*TASK INPUTS*.
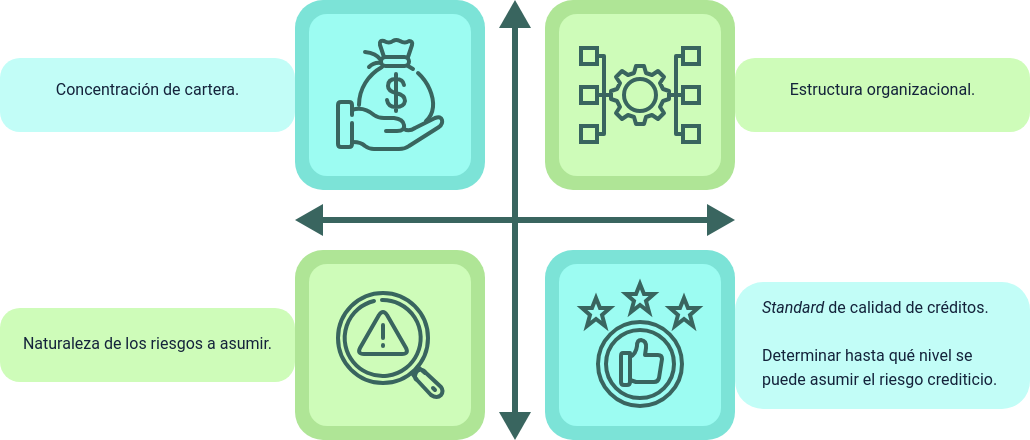
<!DOCTYPE html>
<html lang="es">
<head>
<meta charset="utf-8">
<title>Matriz de riesgo crediticio</title>
<style>
:root {
  --ink: #39655f;
  --text: #14233b;
  --aqua: #9cfcf2;
  --aqua-edge: #7ce3d7;
  --aqua-label: #c2fdf7;
  --lime: #cefcb9;
  --lime-edge: #afe596;
  --lime-label: #cefcb9;
}
* { box-sizing: border-box; margin: 0; }
body { width: 1030px; height: 440px; overflow: hidden; background: #fff; }
.matrix {
  position: relative;
  width: 1030px;
  height: 440px;
  display: grid;
  grid-template-columns: 295px 190px 60px 190px 295px;
  grid-template-rows: 190px 60px 190px;
  align-items: center;
  font: 16px/24px Roboto, sans-serif;
  color: var(--text);
}
.top { grid-row: 1; }
.bottom { grid-row: 3; }
.label-left { grid-column: 1; }
.tile-left { grid-column: 2; }
.tile-right { grid-column: 4; }
.label-right { grid-column: 5; }
.label {
  height: 74px;
  border-radius: 20px;
  display: flex;
  align-items: center;
  justify-content: center;
  white-space: nowrap;
}
.label.top { padding-bottom: 11px; }
.label.bottom { padding-bottom: 3px; }
.label.aqua { background: var(--aqua-label); }
.label.lime { background: var(--lime-label); }
.label.tall {
  height: 127px;
  border-radius: 28px;
  flex-direction: column;
  align-items: flex-start;
  gap: 24px;
  padding-left: 27px;
}
.tile { width: 190px; height: 190px; padding: 14px; border-radius: 28px; }
.tile.aqua { background: var(--aqua-edge); }
.tile.lime { background: var(--lime-edge); }
.face { width: 162px; height: 162px; border-radius: 18px; }
.aqua .face { background: var(--aqua); }
.lime .face { background: var(--lime); }
.icon {
  display: block;
  width: 162px;
  height: 162px;
  fill: none;
  stroke: var(--ink);
  stroke-width: 4;
  stroke-linecap: round;
  stroke-linejoin: round;
}
.axes { position: absolute; left: 0; top: 0; fill: var(--ink); }
</style>
</head>
<body>
<main class="matrix">
  <svg class="axes" width="1030" height="440" viewBox="0 0 1030 440" aria-hidden="true">
    <rect x="512" y="24" width="6" height="392"/>
    <rect x="318" y="217" width="394" height="6"/>
    <polygon points="515,0 531,28 499,28"/>
    <polygon points="515,440 531,412 499,412"/>
    <polygon points="295,220 323,204 323,236"/>
    <polygon points="735,220 707,204 707,236"/>
  </svg>

  <p class="label aqua top label-left">Concentración de cartera.</p>
  <div class="tile aqua top tile-left">
    <div class="face">
      <svg class="icon" viewBox="309 14 162 162" role="img" aria-label="Mano con bolsa de dinero">
        <g class="bag">
          <path d="M384 57L380 45Q379 40 384 41Q389 44 393 41Q396 39 400 41Q405 44 409 41Q413 41 412 45L408 57"/>
          <rect x="381" y="57" width="28" height="9" rx="4.5"/>
          <path d="M381 60Q376 53 365 52M381 63Q374 62 369 67"/>
          <path d="M382 67C368 75 359 89 359 105"/>
          <path d="M408 66L413 69M418 73C428 82 434 96 433 107Q432 116 426 121"/>
        </g>
        <path class="dollar" d="M396 74V111M404 85Q403 79 396 79Q388 79 388 86Q388 91 396 93Q405 95 405 101Q404 107 396 107Q388 107 387 100"/>
        <g class="hand">
          <path d="M352 115V105Q352 102 349 102H341Q338 102 338 105V144Q338 147 341 147H349Q352 147 352 144V123"/>
          <path d="M352 110C361 107 368 110 374 115Q378 118 384 118H394Q403 119 404 125Q405 131 397 131H386"/>
          <path d="M404 129Q409 132 415 128L435 118Q441 116 442 120Q443 124 439 127L409 146Q405 149 399 149H374Q369 149 365 146Q361 142 353 142"/>
        </g>
      </svg>
    </div>
  </div>
  <div class="tile lime top tile-right">
    <div class="face">
      <svg class="icon" viewBox="559 14 162 162" role="img" aria-label="Engranaje con organigrama">
        <defs>
          <g id="branch">
            <g stroke-linejoin="miter">
              <rect x="581" y="48" width="16" height="16"/>
              <rect x="581" y="87" width="16" height="16"/>
              <rect x="581" y="126" width="16" height="16"/>
            </g>
            <path d="M597 56H604V134H597M597 95H610"/>
          </g>
        </defs>
        <use href="#branch"/>
        <use href="#branch" transform="matrix(-1 0 0 1 1280 0)"/>
        <path class="gear" d="M636 66H644L646 73L652 75L658 71L664 77L660 83L663 89L669 91V99L663 101L660 107L664 113L658 119L652 115L646 117L644 124H636L634 117L628 115L622 119L616 113L620 107L617 101L611 99V91L617 89L620 83L616 77L622 71L628 75L634 73Z"/>
        <circle cx="640" cy="95" r="16"/>
      </svg>
    </div>
  </div>
  <p class="label lime top label-right">Estructura organizacional.</p>

  <p class="label lime bottom label-left">Naturaleza de los riesgos a asumir.</p>
  <div class="tile lime bottom tile-left">
    <div class="face">
      <svg class="icon" viewBox="309 264 162 162" role="img" aria-label="Lupa con señal de advertencia">
        <circle cx="383" cy="338" r="45"/>
        <path d="M374 301A38 38 0 1 0 382 300"/>
        <path class="warning" d="M379 315Q383 309 387 315L406 348Q409 354 402 354H364Q357 354 360 348Z"/>
        <path d="M383 325V338M383 345V346"/>
        <path class="handle" d="M412 373L417 380M418 367L425 373M415 377Q415 372 419 370Q423 369 426 373L441 387Q444 391 441 395Q437 399 431 395L417 380Q415 379 415 377M433 388L435 390"/>
      </svg>
    </div>
  </div>
  <div class="tile aqua bottom tile-right">
    <div class="face">
      <svg class="icon" viewBox="559 264 162 162" role="img" aria-label="Medalla con pulgar arriba y tres estrellas">
        <defs>
          <path id="star" stroke-linejoin="miter" d="M0-14L4-4H14L6 3L9 14L0 7L-9 14L-6 3L-14-4H-4Z"/>
        </defs>
        <use href="#star" x="596" y="312"/>
        <use href="#star" x="640" y="298"/>
        <use href="#star" x="684" y="312"/>
        <circle cx="640" cy="364" r="42"/>
        <circle cx="640" cy="364" r="34"/>
        <g class="thumb">
          <path d="M630 353H623Q621 353 621 356V382Q621 385 624 385H627Q630 385 630 382Z"/>
          <path d="M630 357Q636 354 637 346Q637 340 641 340Q647 341 646 348L645 355H658Q662 355 662 359L659 378Q658 382 654 382H636L630 380"/>
        </g>
      </svg>
    </div>
  </div>
  <div class="label aqua bottom label-right tall">
    <p><em>Standard</em> de calidad de créditos.</p>
    <p>Determinar hasta qué nivel se<br>puede asumir el riesgo crediticio.</p>
  </div>
</main>
</body>
</html>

*TASK INSTRUCTIONS*.
Ignore the images and quote every line of the listing exactly.

*THE ANSWER*.
<!DOCTYPE html>
<html lang="es">
<head>
<meta charset="utf-8">
<title>Matriz de riesgo crediticio</title>
<style>
:root {
  --ink: #39655f;
  --text: #14233b;
  --aqua: #9cfcf2;
  --aqua-edge: #7ce3d7;
  --aqua-label: #c2fdf7;
  --lime: #cefcb9;
  --lime-edge: #afe596;
  --lime-label: #cefcb9;
}
* { box-sizing: border-box; margin: 0; }
body { width: 1030px; height: 440px; overflow: hidden; background: #fff; }
.matrix {
  position: relative;
  width: 1030px;
  height: 440px;
  display: grid;
  grid-template-columns: 295px 190px 60px 190px 295px;
  grid-template-rows: 190px 60px 190px;
  align-items: center;
  font: 16px/24px Roboto, sans-serif;
  color: var(--text);
}
.top { grid-row: 1; }
.bottom { grid-row: 3; }
.label-left { grid-column: 1; }
.tile-left { grid-column: 2; }
.tile-right { grid-column: 4; }
.label-right { grid-column: 5; }
.label {
  height: 74px;
  border-radius: 20px;
  display: flex;
  align-items: center;
  justify-content: center;
  white-space: nowrap;
}
.label.top { padding-bottom: 11px; }
.label.bottom { padding-bottom: 3px; }
.label.aqua { background: var(--aqua-label); }
.label.lime { background: var(--lime-label); }
.label.tall {
  height: 127px;
  border-radius: 28px;
  flex-direction: column;
  align-items: flex-start;
  gap: 24px;
  padding-left: 27px;
}
.tile { width: 190px; height: 190px; padding: 14px; border-radius: 28px; }
.tile.aqua { background: var(--aqua-edge); }
.tile.lime { background: var(--lime-edge); }
.face { width: 162px; height: 162px; border-radius: 18px; }
.aqua .face { background: var(--aqua); }
.lime .face { background: var(--lime); }
.icon {
  display: block;
  width: 162px;
  height: 162px;
  fill: none;
  stroke: var(--ink);
  stroke-width: 4;
  stroke-linecap: round;
  stroke-linejoin: round;
}
.axes { position: absolute; left: 0; top: 0; fill: var(--ink); }
</style>
</head>
<body>
<main class="matrix">
  <svg class="axes" width="1030" height="440" viewBox="0 0 1030 440" aria-hidden="true">
    <rect x="512" y="24" width="6" height="392"/>
    <rect x="318" y="217" width="394" height="6"/>
    <polygon points="515,0 531,28 499,28"/>
    <polygon points="515,440 531,412 499,412"/>
    <polygon points="295,220 323,204 323,236"/>
    <polygon points="735,220 707,204 707,236"/>
  </svg>

  <p class="label aqua top label-left">Concentración de cartera.</p>
  <div class="tile aqua top tile-left">
    <div class="face">
      <svg class="icon" viewBox="309 14 162 162" role="img" aria-label="Mano con bolsa de dinero">
        <g class="bag">
          <path d="M384 57L380 45Q379 40 384 41Q389 44 393 41Q396 39 400 41Q405 44 409 41Q413 41 412 45L408 57"/>
          <rect x="381" y="57" width="28" height="9" rx="4.5"/>
          <path d="M381 60Q376 53 365 52M381 63Q374 62 369 67"/>
          <path d="M382 67C368 75 359 89 359 105"/>
          <path d="M408 66L413 69M418 73C428 82 434 96 433 107Q432 116 426 121"/>
        </g>
        <path class="dollar" d="M396 74V111M404 85Q403 79 396 79Q388 79 388 86Q388 91 396 93Q405 95 405 101Q404 107 396 107Q388 107 387 100"/>
        <g class="hand">
          <path d="M352 115V105Q352 102 349 102H341Q338 102 338 105V144Q338 147 341 147H349Q352 147 352 144V123"/>
          <path d="M352 110C361 107 368 110 374 115Q378 118 384 118H394Q403 119 404 125Q405 131 397 131H386"/>
          <path d="M404 129Q409 132 415 128L435 118Q441 116 442 120Q443 124 439 127L409 146Q405 149 399 149H374Q369 149 365 146Q361 142 353 142"/>
        </g>
      </svg>
    </div>
  </div>
  <div class="tile lime top tile-right">
    <div class="face">
      <svg class="icon" viewBox="559 14 162 162" role="img" aria-label="Engranaje con organigrama">
        <defs>
          <g id="branch">
            <g stroke-linejoin="miter">
              <rect x="581" y="48" width="16" height="16"/>
              <rect x="581" y="87" width="16" height="16"/>
              <rect x="581" y="126" width="16" height="16"/>
            </g>
            <path d="M597 56H604V134H597M597 95H610"/>
          </g>
        </defs>
        <use href="#branch"/>
        <use href="#branch" transform="matrix(-1 0 0 1 1280 0)"/>
        <path class="gear" d="M636 66H644L646 73L652 75L658 71L664 77L660 83L663 89L669 91V99L663 101L660 107L664 113L658 119L652 115L646 117L644 124H636L634 117L628 115L622 119L616 113L620 107L617 101L611 99V91L617 89L620 83L616 77L622 71L628 75L634 73Z"/>
        <circle cx="640" cy="95" r="16"/>
      </svg>
    </div>
  </div>
  <p class="label lime top label-right">Estructura organizacional.</p>

  <p class="label lime bottom label-left">Naturaleza de los riesgos a asumir.</p>
  <div class="tile lime bottom tile-left">
    <div class="face">
      <svg class="icon" viewBox="309 264 162 162" role="img" aria-label="Lupa con señal de advertencia">
        <circle cx="383" cy="338" r="45"/>
        <path d="M374 301A38 38 0 1 0 382 300"/>
        <path class="warning" d="M379 315Q383 309 387 315L406 348Q409 354 402 354H364Q357 354 360 348Z"/>
        <path d="M383 325V338M383 345V346"/>
        <path class="handle" d="M412 373L417 380M418 367L425 373M415 377Q415 372 419 370Q423 369 426 373L441 387Q444 391 441 395Q437 399 431 395L417 380Q415 379 415 377M433 388L435 390"/>
      </svg>
    </div>
  </div>
  <div class="tile aqua bottom tile-right">
    <div class="face">
      <svg class="icon" viewBox="559 264 162 162" role="img" aria-label="Medalla con pulgar arriba y tres estrellas">
        <defs>
          <path id="star" stroke-linejoin="miter" d="M0-14L4-4H14L6 3L9 14L0 7L-9 14L-6 3L-14-4H-4Z"/>
        </defs>
        <use href="#star" x="596" y="312"/>
        <use href="#star" x="640" y="298"/>
        <use href="#star" x="684" y="312"/>
        <circle cx="640" cy="364" r="42"/>
        <circle cx="640" cy="364" r="34"/>
        <g class="thumb">
          <path d="M630 353H623Q621 353 621 356V382Q621 385 624 385H627Q630 385 630 382Z"/>
          <path d="M630 357Q636 354 637 346Q637 340 641 340Q647 341 646 348L645 355H658Q662 355 662 359L659 378Q658 382 654 382H636L630 380"/>
        </g>
      </svg>
    </div>
  </div>
  <div class="label aqua bottom label-right tall">
    <p><em>Standard</em> de calidad de créditos.</p>
    <p>Determinar hasta qué nivel se<br>puede asumir el riesgo crediticio.</p>
  </div>
</main>
</body>
</html>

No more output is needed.